Dataset entries:
═══
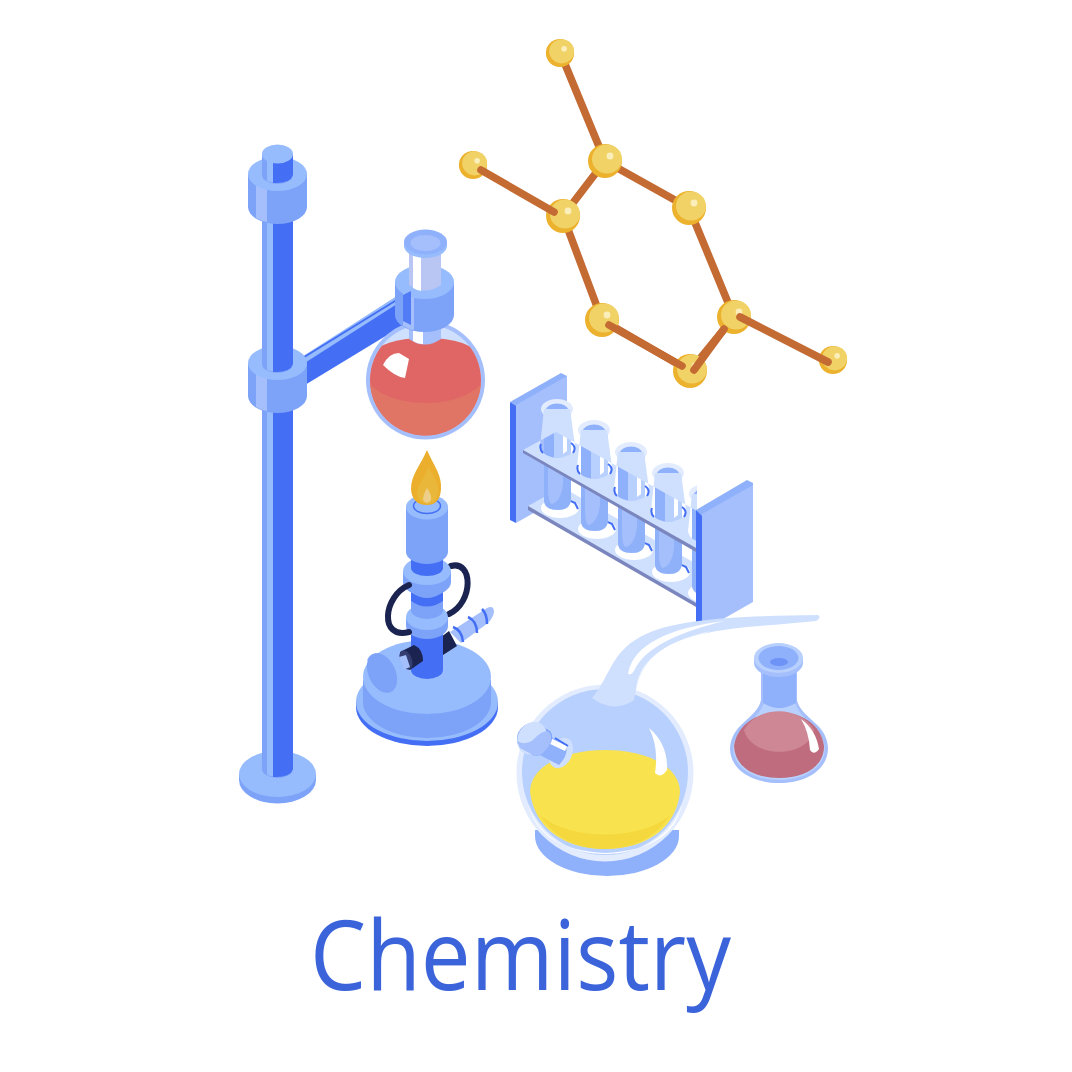
<!DOCTYPE html>
<html lang="en">
<head>
<meta charset="utf-8">
<title>Chemistry</title>
<style>
:root{--paper:#fff;--royal:#446ff5;--blue:#7da3f9;--sky:#97bcfd;--mist:#a4bffb;--steel:#8fb0fb;--glass:#b8d0fd;--pale:#cfdffe;--ice:#e2ecfe;--navy:#1b2450;--shade:#7a86bd;--rust:#c46a33;--gold:#ecb12d;--yolk:#f1d266;--shine:#faeebb;--title:#3b63da}
html,body{margin:0;background:var(--paper)}
body{width:1072px;height:1072px;overflow:hidden}
svg{display:block}
.royal{fill:var(--royal)}.blue{fill:var(--blue)}.sky{fill:var(--sky)}.mist{fill:var(--mist)}.steel{fill:var(--steel)}.glass{fill:var(--glass)}.pale{fill:var(--pale)}.ice{fill:var(--ice)}.navy{fill:var(--navy)}.white{fill:#fff}.shade{fill:var(--shade)}
.bond{fill:none;stroke:var(--rust);stroke-width:7.6;stroke-linecap:round}
.hose{fill:none;stroke:var(--navy);stroke-width:6;stroke-linecap:round}
.title{font:500 97px "Open Sans","Noto Sans",sans-serif;fill:var(--title)}
</style>
</head>
<body>
<svg width="1072" height="1072" viewBox="0 0 1072 1072" role="img" aria-label="Chemistry laboratory equipment">
<defs>
<g id="collar-body">
<path class="blue" d="M0 0V33A29.5 17 0 0 0 59 33V0Z"/>
<path class="mist" d="M8 0H19V48Q13 47 8 44Z"/>
</g>
<g id="collar">
<use href="#collar-body"/>
<ellipse class="sky" cx="29.5" cy="0" rx="29.5" ry="17"/>
</g>
<g id="atom">
<circle r="17" fill="var(--gold)"/>
<ellipse cx="2" cy="-2" rx="15" ry="14.5" fill="var(--yolk)"/>
<circle cx="5" cy="-5" r="3.4" fill="var(--shine)"/>
</g>
<g id="atom-small">
<use href="#atom" transform="scale(.83)"/>
</g>
<g id="tube">
<path class="mist" d="M-13 0V92Q-12 101 1 101Q13 101 14 91V0Z"/>
<path class="blue" d="M-13 48V92Q-12 101 1 101Q13 101 14 91V48Q10 50 6 50V75Q4 92-5 95Q-9 94-9 80V49Z" opacity=".5"/>
<path class="glass" d="M-13 5V46Q0 52 14 46V5Z"/>
<path class="steel" d="M-13 5H-3V49Q-9 48-13 45Z"/>
<path class="white" d="M6 15L10 13V42L6 45Z"/>
<ellipse class="ice" rx="16" ry="10"/>
<ellipse class="steel" cy="1" rx="11" ry="6.5"/>
</g>
<g id="rack-hole">
<ellipse class="white" rx="19" ry="10"/>
<path d="M-14-6Q0-13 15-5L18 1" fill="none" stroke="var(--royal)" stroke-width="2"/>
</g>
<clipPath id="flask-inside"><circle cx="425.500" cy="380" r="55.500"/></clipPath>
<clipPath id="rack-front"><path d="M500 370H697V640H500Z"/></clipPath>
</defs>
<rect width="1072" height="1072" fill="var(--paper)"/>

<g id="molecule">
<path class="bond" d="M560 52L605 161L689 208L734 317L690 371L602 320L563 216L605 161"/>
<use href="#atom-small" x="560" y="53"/>
<use href="#atom-small" x="473" y="165"/>
<use href="#atom-small" x="833" y="360"/>
<use href="#atom" x="605" y="161"/>
<use href="#atom" x="563" y="216"/>
<use href="#atom" x="689" y="208"/>
<use href="#atom" x="734" y="317"/>
<use href="#atom" x="602" y="320"/>
<use href="#atom" x="690" y="371"/>
<path class="bond" d="M481 170L554 212M740 317L828 362M609 325L682 366M694 370L724 329"/>
</g>

<g id="stand">
<path class="blue" d="M239 775V780A38.500 23.500 0 0 0 316 780V775Z"/>
<ellipse class="sky" cx="277.500" cy="774" rx="38.500" ry="23"/>
<path class="blue" d="M262 200H293V769A15.500 9 0 0 1 262 769Z"/>
<path class="sky" d="M267 200H274V777L267 775Z"/>
<path class="royal" d="M273 200H293V769Q290 778 273 777Z"/>
<use href="#collar" x="248" y="174"/>
<path class="blue" d="M262 154H293V175A15.500 9 0 0 1 262 175Z"/>
<path class="sky" d="M267 154H274V183L267 181Z"/>
<path class="royal" d="M273 154H293V175Q290 184 273 183Z"/>
<ellipse class="sky" cx="277.500" cy="154" rx="15.500" ry="9.500"/>
<path class="royal" d="M300 359L405 291L412 295V320L300 388Z"/>
<path class="sky" d="M300 358L405 291L411 295L300 366Z"/>
<path d="M301 359L408 293" stroke="var(--royal)" stroke-width="2"/>
<use href="#collar" x="248" y="363"/>
<path class="blue" d="M262 335H293V364A15.500 9 0 0 1 262 364Z"/>
<path class="sky" d="M267 335H274V372L267 370Z"/>
<path class="royal" d="M273 335H293V364Q290 373 273 372Z"/>
</g>

<g id="round-flask">
<circle class="mist" cx="425.500" cy="380" r="59.500"/>
<circle class="pale" cx="425.500" cy="380" r="55.500"/>
<g clip-path="url(#flask-inside)">
<path d="M366 365Q372 338 426 338Q478 338 484 365V440H366Z" fill="#e06666"/>
<path d="M366 379C385 411 465 411 485 379V440H366Z" fill="#e07465"/>
</g>
<path class="white" d="M383 365Q389 353 399 353L409 359L405 378Q395 377 383 365Z"/>
<path class="mist" d="M409 310H441V339Q425 350 409 339Z"/>
<path class="white" d="M413 310H423V344Q417 344 413 341Z"/>
<use href="#collar" x="395" y="282"/>
<path class="royal" d="M403 295L411 291V325L403 321Z" opacity=".85"/>
<path fill="#b9c5f3" d="M409 245H441V285Q425 296 409 285Z"/>
<path class="white" d="M413 250H421V291Q416 290 413 288Z"/>
<path class="sky" d="M404 242V246A21.500 12 0 0 0 447 246V242Z"/>
<ellipse class="steel" cx="425.500" cy="242" rx="21.500" ry="12.500"/>
<ellipse class="mist" cx="425.500" cy="243" rx="15" ry="8"/>
</g>

<g id="burner">
<path class="royal" d="M356 701V707A71 39 0 0 0 498 707V701Z"/>
<ellipse class="sky" cx="427" cy="702" rx="71" ry="39"/>
<path class="blue" d="M363 680V702A64 36 0 0 0 491 702V680Z"/>
<ellipse class="sky" cx="427" cy="677" rx="64" ry="37"/>
<path class="hose" d="M451 566C473 560 474 602 449 614"/>
<g id="gas-inlet">
<path class="navy" d="M437 640L449 631L457 646L443 655Z"/>
<path class="mist" d="M450 632L487 608Q494 605 494 612Q493 618 488 623L461 643Z"/>
<path d="M453 627Q462 630 463 642M468 617Q477 621 477 633M482 609Q487 614 487 624" fill="none" stroke="var(--royal)" stroke-width="2.500"/>
</g>
<path class="royal" d="M411 550H443V670A16 9 0 0 1 411 670Z"/>
<path class="blue" d="M406 617V626A21 13 0 0 0 448 626V617Z"/>
<ellipse class="sky" cx="427" cy="617" rx="21" ry="13"/>
<path class="blue" d="M411 585H443V610A16 9 0 0 1 411 610Z"/>
<path class="royal" d="M411 592Q427 604 443 592V601Q427 612 411 601Z"/>
<path class="blue" d="M403 571V582A24 14 0 0 0 451 582V571Z"/>
<ellipse class="sky" cx="427" cy="571" rx="24" ry="14"/>
<path class="royal" d="M411 550H443V568A16 8 0 0 1 411 568Z"/>
<path class="blue" d="M406 507V552A21 12 0 0 0 448 552V507Z"/>
<ellipse class="sky" cx="427" cy="507" rx="21" ry="12.500"/>
<ellipse cx="427" cy="506" rx="13.500" ry="7.500" fill="var(--sky)" stroke="var(--royal)" stroke-width="1.500"/>
<path class="hose" d="M409 585C383 596 379 640 409 632"/>
<path class="navy" d="M400 652L414 645Q423 649 423 661L410 670Q399 666 400 652Z"/>
<ellipse cx="406" cy="660" rx="6" ry="10" fill="#333d70" transform="rotate(-22 406 660)"/>
<path class="mist" d="M399 657L406 655L410 667L401 671Z"/>
<path class="sky" d="M367 660Q370 652 380 653L396 655Q405 662 404 678L394 692Z"/>
<ellipse class="blue" cx="382" cy="673" rx="13.500" ry="21" transform="rotate(-25 382 673)"/>
<g id="flame">
<path d="M427 450C434 466 442 475 441 489Q440 505 427 505Q412 505 411 489C411 475 420 466 427 450Z" fill="#ebae2d"/>
<path d="M428 467C438 482 440 490 437 497Q434 504 427 504Q417 502 417 493C417 485 424 480 428 467Z" fill="#e9b83b"/>
<path d="M427 488Q432 495 431 500Q427 506 423 500Q423 495 427 488Z" fill="#edcf89"/>
</g>
</g>

<g id="test-tube-rack">
<path class="royal" d="M510 402L516 405V523L510 520Z"/>
<path class="steel" d="M510 402L561 373L567 376V380L516 406Z"/>
<path class="mist" d="M516 405L567 376V494L516 523Z"/>
<g clip-path="url(#rack-front)">
<path class="pale" d="M528 506L562 487L740 589L703 611Z"/>
<path class="shade" d="M528 506L703 607V611L528 510Z"/>
<use href="#rack-hole" x="560" y="508"/><use href="#rack-hole" x="597" y="529"/><use href="#rack-hole" x="634" y="550"/><use href="#rack-hole" x="671" y="572"/><use href="#rack-hole" x="707" y="593"/>
<use href="#tube" x="557" y="409"/><use href="#tube" x="594" y="430"/><use href="#tube" x="631" y="452"/><use href="#tube" x="668" y="473"/><use href="#tube" x="705" y="494"/>
<path class="pale" fill-rule="evenodd" d="M523 450L556 432L740 535L703 554ZM540 446Q541 456 557 458Q575 456 575 446L570 409H544ZM577 467Q578 477 594 479Q612 477 612 467L607 430H581ZM614 489Q615 499 631 501Q649 499 649 489L644 452H618ZM651 510Q652 520 668 522Q686 520 686 510L681 473H655ZM688 531Q689 541 705 543Q723 541 723 531L718 494H692Z"/>
<path d="M541 444Q539 449 543 453M578 465Q576 470 580 474M615 487Q613 492 617 496M652 508Q650 513 654 517M571 443Q577 447 573 453M608 464Q614 468 610 474M645 486Q651 490 647 496M682 507Q688 511 684 517" fill="none" stroke="var(--royal)" stroke-width="2"/>
<path class="shade" d="M523 450L703 552V556L523 453Z"/>
<use href="#tube-tops"/>
</g>
<path class="royal" d="M696 510L702 513V625L696 622Z"/>
<path class="steel" d="M696 510L747 480L753 483V488L702 516Z"/>
<path class="mist" d="M702 514L753 485V602L702 631Z"/>
</g>

<g id="retort">
<path class="steel" d="M535 830V836A72 40 0 0 0 679 836V830Z"/>
<circle class="ice" cx="605" cy="773" r="88.500"/>
<circle class="glass" cx="605" cy="772" r="83"/>
<path d="M528 803C545 871 665 871 682 803Q674 850 605 853Q538 850 528 803Z" fill="#fff"/>
<path d="M530 792C531 736 679 736 680 792C676 830 644 849 605 849C566 849 535 830 530 792Z" fill="#f8e34f"/>
<path d="M540 815C570 841 640 841 670 815C656 838 632 849 605 849C578 849 555 839 540 815Z" fill="#f4d83d"/>
<path class="white" d="M649 728Q668 744 667 770Q661 779 655 773Q659 747 649 728Z"/>
<path class="pale" d="M592 698C611 675 610 654 640 637C675 617 750 616 818 615Q822 617 816 621C760 627 700 627 665 648C641 663 638 681 634 700Q614 714 592 698Z"/>
<path class="white" d="M628 674C633 644 670 628 724 621C684 631 650 644 636 667Q632 676 628 674Z"/>
<path class="white" d="M640 690C642 665 668 645 711 631C675 639 637 656 636 691Z" opacity=".6"/>
<g id="stopper">
<ellipse class="pale" cx="561" cy="753" rx="11" ry="16" transform="rotate(25 561 753)"/>
<path class="steel" d="M543 734L564 743Q571 752 559 765L534 752Z"/>
<path class="white" d="M548 737L567 746L565 751L546 742Z"/>
<path d="M555 738L568 746" stroke="var(--royal)" stroke-width="2"/>
<path class="blue" d="M518 733Q525 721 536 723L550 731Q555 737 549 746Q543 756 535 756L520 748Q515 742 518 733Z"/>
<ellipse class="pale" cx="532" cy="738" rx="14" ry="17" transform="rotate(30 532 738)"/>
<path class="mist" d="M517 741Q526 746 533 740Q541 731 548 731Q554 736 549 746Q543 756 535 756L520 748Z"/>
</g>
</g>

<g id="conical-flask">
<path class="mist" d="M761 668H797V700C801 719 828 723 828 749C827 771 805 783 779 783C753 783 731 771 730 749C731 723 757 719 761 700Z"/>
<path class="glass" d="M764 672H795V702C799 720 825 728 825 749C824 769 803 780 779 780C755 780 734 769 733 749C734 728 760 720 764 702Z"/>
<path class="steel" d="M763 672H796V703Q779 713 763 703Z"/>
<path d="M734 746C741 701 818 701 824 746C824 767 804 778 779 778C754 778 735 767 734 746Z" fill="#bf6d7e"/>
<path d="M744 730C758 705 800 705 814 730C808 759 751 759 744 730Z" fill="#ce8795"/>
<path class="white" d="M801 719Q816 730 819 749Q814 756 810 750Q809 732 801 719Z"/>
<path class="mist" d="M754 658V663A24.500 14 0 0 0 803 663V658Z"/>
<ellipse class="glass" cx="778.500" cy="658" rx="24.500" ry="15"/>
<ellipse class="steel" cx="778.500" cy="658" rx="20" ry="12"/>
<ellipse cx="779" cy="662" rx="9" ry="4" fill="#6d93f7"/>
</g>

<text class="title" x="310" y="990" textLength="421" lengthAdjust="spacingAndGlyphs">Chemistry</text>
</svg>
</body>
</html>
═══
= Assigned task =
Write only the number of lines in the data where the word "opacity" occurs.

= Completed task =
3